On the outskirts of the town of Macha Be, in Kenya’s Machakos county, lives aquaponics farmer Robin Njau. Besides chickens and rabbits, this farmer has also ventured where few in his country has gone – crayfish farming.
According to Robin Macha Be was originally pegged to be Kenya’s capital, but the elevation of Nairobi – and resultant cooler temperatures – and its ready access to more rivers made it the more suitable choice.
FoodForAfrika.com visited Robin at his family home, which has been converted to accommodate farm life. Here, he farms with chickens, rabbits and crayfish – something that many farmers in Kenya do not know about – under the trading name Kisumeo Organics. This is not his only farm, but it is the one that holds his most exciting prospect, which are crayfish crillings, or juvenile crayfish.
“Currently, we use these ponds to grow the crayfish,” Robin says, fishing a cage out of the murky water. Inside, several small crayfish can be seen scuttling about.
“Not many farmers know what crayfish are, so that means that we currently have a monopoly on the market. I think that’s not really fair, so we are going to be launching a programme that helps teach farmers about the benefits of crayfish in aquaponic farming and how you can use crayfish for value addition.”

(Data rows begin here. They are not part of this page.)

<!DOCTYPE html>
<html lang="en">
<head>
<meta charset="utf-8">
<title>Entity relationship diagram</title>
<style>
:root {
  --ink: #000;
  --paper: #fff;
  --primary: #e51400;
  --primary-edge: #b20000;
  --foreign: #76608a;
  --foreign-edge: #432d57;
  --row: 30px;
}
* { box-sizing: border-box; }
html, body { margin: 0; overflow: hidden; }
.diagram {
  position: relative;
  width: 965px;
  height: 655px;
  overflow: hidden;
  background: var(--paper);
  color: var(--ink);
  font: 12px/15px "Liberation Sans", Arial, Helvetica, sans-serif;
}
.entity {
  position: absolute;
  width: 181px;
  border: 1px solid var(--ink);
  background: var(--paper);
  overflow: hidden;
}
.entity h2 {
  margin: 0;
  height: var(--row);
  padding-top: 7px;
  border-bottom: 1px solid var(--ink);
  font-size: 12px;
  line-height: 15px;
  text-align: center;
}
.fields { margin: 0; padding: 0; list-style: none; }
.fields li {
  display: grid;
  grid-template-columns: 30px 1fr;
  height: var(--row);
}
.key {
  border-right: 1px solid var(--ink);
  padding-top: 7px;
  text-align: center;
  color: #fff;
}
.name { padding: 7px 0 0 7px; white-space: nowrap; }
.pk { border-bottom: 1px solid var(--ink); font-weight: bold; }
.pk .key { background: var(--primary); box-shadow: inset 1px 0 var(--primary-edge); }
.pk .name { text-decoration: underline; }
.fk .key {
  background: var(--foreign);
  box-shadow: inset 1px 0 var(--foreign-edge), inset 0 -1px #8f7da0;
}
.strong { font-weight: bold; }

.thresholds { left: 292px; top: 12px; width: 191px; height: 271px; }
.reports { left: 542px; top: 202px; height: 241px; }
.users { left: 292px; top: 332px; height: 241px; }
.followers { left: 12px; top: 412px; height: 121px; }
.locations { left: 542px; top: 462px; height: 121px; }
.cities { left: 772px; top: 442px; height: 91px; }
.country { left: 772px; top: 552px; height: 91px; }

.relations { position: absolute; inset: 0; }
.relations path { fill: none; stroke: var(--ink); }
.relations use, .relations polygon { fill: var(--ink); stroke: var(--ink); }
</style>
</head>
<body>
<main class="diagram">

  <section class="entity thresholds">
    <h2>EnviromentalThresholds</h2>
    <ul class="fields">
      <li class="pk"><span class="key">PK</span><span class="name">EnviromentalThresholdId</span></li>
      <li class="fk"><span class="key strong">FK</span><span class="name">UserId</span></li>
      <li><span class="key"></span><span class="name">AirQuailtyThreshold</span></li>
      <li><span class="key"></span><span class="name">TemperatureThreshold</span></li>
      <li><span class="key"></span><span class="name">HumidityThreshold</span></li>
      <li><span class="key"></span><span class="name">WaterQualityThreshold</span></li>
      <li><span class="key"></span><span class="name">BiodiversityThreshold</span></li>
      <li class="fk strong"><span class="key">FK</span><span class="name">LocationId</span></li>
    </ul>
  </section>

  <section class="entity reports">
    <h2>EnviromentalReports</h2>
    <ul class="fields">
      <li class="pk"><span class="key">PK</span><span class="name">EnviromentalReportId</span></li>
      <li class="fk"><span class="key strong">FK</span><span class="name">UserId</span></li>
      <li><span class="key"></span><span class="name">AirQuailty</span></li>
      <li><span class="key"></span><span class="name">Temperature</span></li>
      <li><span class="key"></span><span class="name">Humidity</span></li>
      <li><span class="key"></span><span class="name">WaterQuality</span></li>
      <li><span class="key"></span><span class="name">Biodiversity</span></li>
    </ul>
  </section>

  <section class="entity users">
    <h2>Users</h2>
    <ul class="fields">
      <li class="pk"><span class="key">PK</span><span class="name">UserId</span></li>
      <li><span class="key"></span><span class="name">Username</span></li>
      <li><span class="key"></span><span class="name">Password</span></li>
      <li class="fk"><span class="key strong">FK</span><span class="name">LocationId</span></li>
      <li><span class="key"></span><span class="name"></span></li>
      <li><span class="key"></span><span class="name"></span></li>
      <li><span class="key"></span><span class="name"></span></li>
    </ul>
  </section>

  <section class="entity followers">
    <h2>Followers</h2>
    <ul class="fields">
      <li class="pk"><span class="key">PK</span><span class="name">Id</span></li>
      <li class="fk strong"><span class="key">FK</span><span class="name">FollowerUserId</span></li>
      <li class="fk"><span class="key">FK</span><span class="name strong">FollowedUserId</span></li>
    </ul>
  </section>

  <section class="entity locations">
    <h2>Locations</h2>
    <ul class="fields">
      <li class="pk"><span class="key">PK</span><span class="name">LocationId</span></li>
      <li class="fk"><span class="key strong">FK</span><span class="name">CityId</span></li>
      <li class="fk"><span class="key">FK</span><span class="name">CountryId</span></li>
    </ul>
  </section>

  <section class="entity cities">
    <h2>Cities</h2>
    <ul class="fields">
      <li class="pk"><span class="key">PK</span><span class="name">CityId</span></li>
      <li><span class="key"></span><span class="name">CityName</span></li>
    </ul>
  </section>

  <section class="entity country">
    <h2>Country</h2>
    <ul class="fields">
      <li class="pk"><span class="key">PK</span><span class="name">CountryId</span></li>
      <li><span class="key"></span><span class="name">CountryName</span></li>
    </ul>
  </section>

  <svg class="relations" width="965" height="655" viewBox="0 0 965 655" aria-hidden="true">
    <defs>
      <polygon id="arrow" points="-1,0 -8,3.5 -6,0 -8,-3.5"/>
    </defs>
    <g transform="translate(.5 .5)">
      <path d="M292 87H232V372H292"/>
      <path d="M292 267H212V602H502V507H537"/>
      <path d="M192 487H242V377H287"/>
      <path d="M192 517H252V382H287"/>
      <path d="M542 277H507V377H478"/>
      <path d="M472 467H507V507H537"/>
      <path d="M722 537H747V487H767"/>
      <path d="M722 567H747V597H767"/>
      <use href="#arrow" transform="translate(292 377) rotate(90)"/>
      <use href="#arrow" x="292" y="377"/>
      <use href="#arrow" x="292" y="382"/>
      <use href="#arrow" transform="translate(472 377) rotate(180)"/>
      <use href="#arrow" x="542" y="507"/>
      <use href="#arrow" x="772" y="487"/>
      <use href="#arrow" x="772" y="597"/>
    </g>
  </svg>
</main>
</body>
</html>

Robin makes use of the ponds on the family compound to rear crillings into mature crayfish, and he also has a larger number of crillings growing not too far away at a local dam.
Learning the tricks of the trade
“No one steals the crayfish because no one really knows what they are. I think that’s going to be the toughest part about convincing farmers to even begin farming crayfish. For many, it is a completely unfamiliar creature to them. If you saw a crayfish for the first time with its claws and all that stuff coming from its face, wouldn’t you be scared? But in reality, crayfish are very inexpensive to rear,” explains the aquaponics farmer.
“If, for example, you have a rice farmer who needs to manage to growth of things such as algae in their paddies, the crayfish is the perfect solution. It eats the algae to grow, they need very little management and they are a viable source of protein that can be harvested – all while you just let them live in the paddies!”
Excitement shines in his eyes as he explains the popularity of Kisumeo Organics’ crayfish powder, which is also the name it is sold under.
“Right now, Nigeria loves this crayfish powder. We grind the crayfish up whole, shell and all, and add other spices such as peri-peri, lemon, etc. You can use it like you would any other seasoning. You can spice soup, meat for a barbecue, add it to a sandwich… It is very versatile.”
When asked why the decision was made to grind the entire crayfish up to make the powder, Robin explained that the shell holds a wealth of magnesium and it also aligns to his personal belief that as much of an animal must be used when it is being harvested for consumption.
The crayfish harvest is not strenuous and it takes approximately three to four months for one to be large enough to consume.
“They also breed very quickly, but it is important to understand that they must be separated at different ages of growth. The mature ones may eat the crillings, so this is why we have separate ponds for them.”
Facing challenges head-on
While Robin has made the process of crayfish farming seem low-effort until now, it is not without its challenges. He takes a deep breath and sighs as he sits down, and rattles off the list of challenges he has faced thus far.
“Because no one here really knows what crayfish is, there is very little regulation in the industry. Me, being a farmer who makes use of aquaponics, already indicates that I care about sustainability and not depleting resources, so my concern is that when more farmers join, we have to be very sure about training them not to overfish.
“Another challenge we also face is a lack of funding for this specific sort of farming. Luckily, I started farming with rabbits, chickens and such before I started with aquaponic farming.”
“If not for that, we would have had to ensure that our own personal funds were in order to secure loans from banks, to register a company name. It all becomes very expensive before you start seeing any return.”
He is inspired by how the youth is expressing an interest in working in agriculture. Robin studied business at university, and during his student days, was known as being a popular DJ. He was known for playing after rugby games between competing universities.
“You know, at my age, farming is something you were expected to do as a child. I used to help my own father with feeding the chickens and such when I was a child. When you grow up with farming, it doesn’t seem so exciting. We also have the perception of a farmer as someone who just wants to put someone to work all day, some crazy old man standing in a field.
“There’s so much you can do in agriculture now. you can be a lawyer, an accountant, a social media manager, an import-export agent… The opportunities are endless. Today’s youth aren’t narrowing themselves to thinking a farmer just tills a field. A farmer needs a team now.”
He advises young aspirant farmers to continue solving problems through an “innovative and dynamic” approach.
“The future of agriculture lies in the lands of young people. They have the solutions to our problems.”